With the rise in incidents of identity theft over the past few years, many organizations are rightfully concerned about keeping their customers' data private. While the financial service industry has been regulated since the late '90s by the federal government, other companies would be wise to follow their lead.

For some years now, financial service companies have had to comply with the provisions of the oft-maligned Gramm Leach Bliley Act. Among other things, GLBA calls for a process that begins with an assessment of an organization's information systems, development of a security strategy, implementation of the strategy and, finally, ongoing monitoring.

Sounds simple, right? Well, as the saying goes, the devil is in the details. There are a handful of sensitive areas that should be addressed in an organization's security strategy. This includes access control, which ensures that the right people can get onto the right systems.

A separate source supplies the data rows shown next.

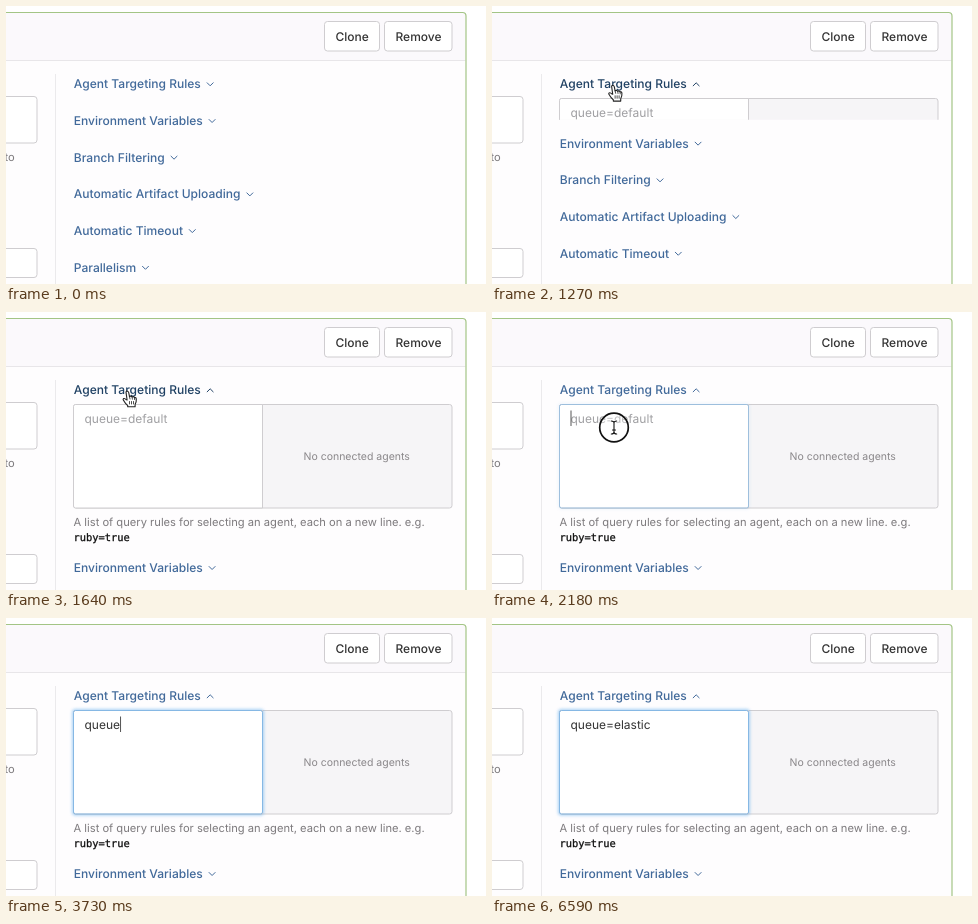
Animation of 480 by 278 pixels, one loop 7.1 s. Source, as an HTML page:

```html
<!DOCTYPE html>
<html lang="en">
<head>
<meta charset="utf-8">
<title>Agent targeting rules</title>
<style>
  html, body { margin: 0; width: 100%; height: 100%; overflow: hidden; background: #fff; }
  svg { display: block; }
  text { font-family: Inter, "Open Sans", sans-serif; font-size: 12px; text-rendering: geometricPrecision; white-space: pre; }
  .link { fill: #41699a; }
  .link text { font-size: 12.05px; font-weight: 500; }
  .chevron { fill: none; stroke: #41699a; stroke-linecap: round; stroke-linejoin: round; }
  .hover { fill: #1f4063; }
  .hover .chevron { stroke: #1f4063; }
  .box { fill: #fff; stroke: #cfcdd0; }
  .button { font-weight: 500; fill: #333; }
  .help { font-size: 11.16px; fill: #7d7a7d; }
  .code { font: 10.4px "DejaVu Sans Mono", monospace; fill: #111; stroke: #111; stroke-width: .3; }
  .empty { font-size: 10.5px; fill: #8a878a; }
</style>
</head>
<body>
<svg width="480" height="278" viewBox="0 0 480 278">
  <defs>
    <clipPath id="reveal"><rect id="revealBox" x="60" y="86" width="400" height="0"/></clipPath>
    <filter id="blur" x="-10%" y="-10%" width="120%" height="120%"><feGaussianBlur stdDeviation="1.8"/></filter>
  </defs>

  <path d="M-5 6.500H456.500Q460 6.500 460 10V285H-5Z" fill="#fefdfe"/>
  <path d="M-5 6.500H456.500Q460 6.500 460 10V54H-5Z" fill="#fbf9fc"/>
  <path d="M0 54.500H459.500" stroke="#e8e6e9"/>
  <path d="M-5 6.500H456.500Q460 6.500 460 10V285" fill="none" stroke="#a3c585" stroke-width="1.200"/>
  <path d="M49.500 68V278" stroke="#ebeaec"/>

  <rect class="box" x="318.500" y="15.500" width="55" height="29.500" rx="3"/>
  <rect class="box" x="378.500" y="15.500" width="67.500" height="29.500" rx="3"/>
  <text class="button" x="329.500" y="35">Clone</text>
  <text class="button" x="389.500" y="35">Remove</text>

  <rect class="box" x="-10" y="90.500" width="41" height="46.500" rx="3"/>
  <rect class="box" x="-10" y="242.500" width="41" height="29" rx="3"/>
  <text class="help" x="-1.500" y="154.500">to</text>

  <g id="first"></g>
  <g id="rest"></g>

  <g clip-path="url(#reveal)">
    <rect x="67.500" y="92.500" width="378.500" height="103.500" rx="2.500" fill="#f6f5f7" stroke="#cfcdd0"/>
    <text class="empty" x="297.500" y="147.500">No connected agents</text>
    <rect id="glow" x="67.500" y="92.500" width="189" height="103.500" rx="2" fill="none" stroke="#6cb2ee" stroke-width="3" filter="url(#blur)"/>
    <path d="M256.500 92.500H69.500Q67.500 92.500 67.500 94.500V194Q67.500 196 69.500 196H256.500Z" fill="#fff" stroke="#cfcdd0"/>
    <rect id="focus" x="67.500" y="92.500" width="189" height="103.500" rx="2" fill="none" stroke="#86b8e4"/>
    <text id="field" x="78.500" y="111"></text>
    <path id="caret" d="M0 98.500V114" stroke="#555"/>
    <text class="help" x="67.500" y="213.500">A list of query rules for selecting an agent, each on a new line. e.g.</text>
    <text class="code" x="67.500" y="229">ruby=true</text>
  </g>

  <g id="pointer">
    <circle id="press" r="14.300" fill="#fff" fill-opacity=".35" stroke="#111" stroke-width="1.700"/>
    <path id="arrow" d="M0 0V14L3.200 11L5.400 16L7.700 15L5.500 10.200H10Z" fill="#111" stroke="#fff"/>
    <g id="hand" fill="#fff" stroke="#222" stroke-width="1.100" stroke-linejoin="round" stroke-linecap="round">
      <path d="M-1.500 1.200Q-1.200 -.2 .1 .2Q1 .5 1.200 1.500L2 5.600Q3.600 4.500 4.600 6Q6.200 5 7 6.600Q8.700 6.100 8.800 8.200Q9 11 7.600 13.400V15.800H.2V14.500Q-2.200 12.500 -3.400 10.200Q-5 8.300 -4 7.600Q-2.700 7 -1.100 8.800L-.4 9Z"/>
      <path d="M2 5.600L2.500 8M4.600 6L4.900 8.200M7 6.600L7.100 8.600M2 10.500V13M4 10.500V13M6 10.500V13" fill="none" stroke-width=".8"/>
    </g>
    <g id="beam" fill="none" stroke-linecap="round">
      <path d="M-2.700 -6.500Q0 -6.500 0 -4.500V4.500Q0 6.500 -2.700 6.500M2.700 -6.500Q0 -6.500 0 -4.500V4.500Q0 6.500 2.700 6.500M-1.500 2.500H1.500" stroke="#fff" stroke-width="2.600"/>
      <path d="M-2.700 -6.500Q0 -6.500 0 -4.500V4.500Q0 6.500 -2.700 6.500M2.700 -6.500Q0 -6.500 0 -4.500V4.500Q0 6.500 2.700 6.500M-1.500 2.500H1.500" stroke="#111" stroke-width="1.100"/>
    </g>
  </g>
</svg>
<script>
const LOOP = 7100, OPEN = 1166, SLIDE = 400, FOCUS = 2130;
const ROWS = ["Agent Targeting Rules", "Environment Variables", "Branch Filtering",
  "Automatic Artifact Uploading", "Automatic Timeout", "Parallelism"];

// [time, characters typed]
const TYPING = [[3230, 1], [3450, 2], [3550, 3], [3640, 4], [3730, 5], [4360, 7],
  [4500, 8], [4590, 9], [4770, 10], [4910, 11], [5000, 12], [5090, 13]];
const VALUE = "queue=elastic";

// [time, x, y]
const PATH = [[50, -12, 125], [730, 118.5, 82], [950, 119.5, 80.5], [1400, 121.5, 79],
  [1640, 121.5, 79], [2000, 122, 115.5]];
const PRESSES = [[1070, 1200], [2130, 2270]];

const $ = id => document.getElementById(id);
const clamp = v => Math.max(0, Math.min(1, v));
const swing = v => 0.5 - Math.cos(clamp(v) * Math.PI) / 2;
const show = (id, on) => $(id).setAttribute("visibility", on ? "visible" : "hidden");

function make(tag, attrs, parent) {
  const el = document.createElementNS("http://www.w3.org/2000/svg", tag);
  for (const key in attrs) el.setAttribute(key, attrs[key]);
  return parent.appendChild(el);
}

const rows = ROWS.map((label, i) => {
  const y = 78 + i * 36.7;
  const row = make("g", { class: "link" }, $(i ? "rest" : "first"));
  const text = make("text", { x: 67.8, y: y + 4.2 }, row);
  text.textContent = label;
  const chevron = make("path", { class: "chevron", d: "M-3 -1.5L0 1.5L3 -1.5" }, row);
  return { row, text, chevron, y };
});

function placeChevrons(open) {
  rows.forEach(({ text, chevron, y }, i) => {
    const x = 67.8 + text.getComputedTextLength() + 9.3;
    const flip = open && !i ? -1 : 1;
    chevron.setAttribute("transform", `translate(${x} ${y + 0.3}) scale(1 ${flip})`);
  });
}

function pointerAt(t) {
  const i = PATH.findIndex(p => p[0] > t);
  if (i < 0) return PATH[PATH.length - 1].slice(1);
  if (i === 0) return PATH[0].slice(1);
  const [a, b] = [PATH[i - 1], PATH[i]];
  const k = swing((t - a[0]) / (b[0] - a[0]));
  return [a[1] + (b[1] - a[1]) * k, a[2] + (b[2] - a[2]) * k];
}

function drawPanel(t) {
  const k = swing((t - OPEN) / SLIDE);
  $("revealBox").setAttribute("height", k ? 5 + 141 * k : 0);
  $("rest").setAttribute("transform", `translate(0 ${141 * k})`);
  placeChevrons(t >= OPEN);
}

function drawField(t) {
  const past = TYPING.filter(s => s[0] <= t);
  const typed = past.length ? VALUE.slice(0, past[past.length - 1][1]) : "";
  const field = $("field");
  field.textContent = typed || "queue=default";
  field.setAttribute("fill", typed ? "#333" : "#a0a0a3");

  const last = past.length ? past[past.length - 1][0] : 2590;
  const lit = t < last || Math.floor((t - last) / 500) % 2 === 0;
  const x = 79 + (typed ? field.getComputedTextLength() : 0);
  $("caret").setAttribute("transform", `translate(${x} 0)`);
  show("caret", t >= FOCUS && lit);

  const k = swing((t - FOCUS + 60) / 400);
  $("focus").setAttribute("opacity", t < FOCUS ? 0 : Math.min(1, 0.5 + k));
  $("glow").setAttribute("opacity", t < FOCUS ? 0 : k * 0.6);
}

function drawPointer(t) {
  const [x, y] = pointerAt(t);
  const visible = t >= 50 && t < TYPING[0][0];
  const hover = visible && x > 66 && y > 70 && y < 89;
  const beam = visible && t > OPEN && y > 93;
  $("pointer").setAttribute("transform", `translate(${x} ${y})`);
  show("hand", hover);
  show("beam", beam);
  show("arrow", visible && !hover && !beam);
  show("press", PRESSES.some(([a, b]) => t >= a && t < b));
  rows[0].row.classList.toggle("hover", hover);
}

function render(t) {
  drawPanel(t);
  drawField(t);
  drawPointer(t);
}

const start = performance.now();
function tick() {
  render((performance.now() - start) % LOOP);
  requestAnimationFrame(tick);
}
tick();
</script>
</body>
</html>
```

Correspondingly, the wrong folks are kept out of systems that they have no reason to use. Access must be controlled at the network, operating system and application level, and should also take into account remote access.

Another area of concern is protection of the physical environment. This includes security of the data center and even components within the data center, such as safes used for storing media. In addition to keeping bad people out of the data center, care also should be taken to ensure that bad elements are kept out of the data center, such as fire, smoke, water and electrical interference, among others.

Of course, the human element is always a major concern. After all, staff or contractors are always capable of altering or deleting data, disrupting or destroying systems. Anyone who touches the system should be fully vetted and properly trained.

Along these lines, in addition to in-house staff, organizations often outsource some of their IT functions. Vendors should be selected carefully. Assurances should be spelled out contractually with respect to security responsibilities, controls and reporting. Nondisclosure agreements also should be executed to protect data.

In light of the recent tsunami, which easily could have affected Hawaii, organizations must be prepared for disastrous incidents and how to ensure continuation of operations under such conditions.

This is by no means a comprehensive list. Organizations that address these issues will, however, have a leg up on those that do not.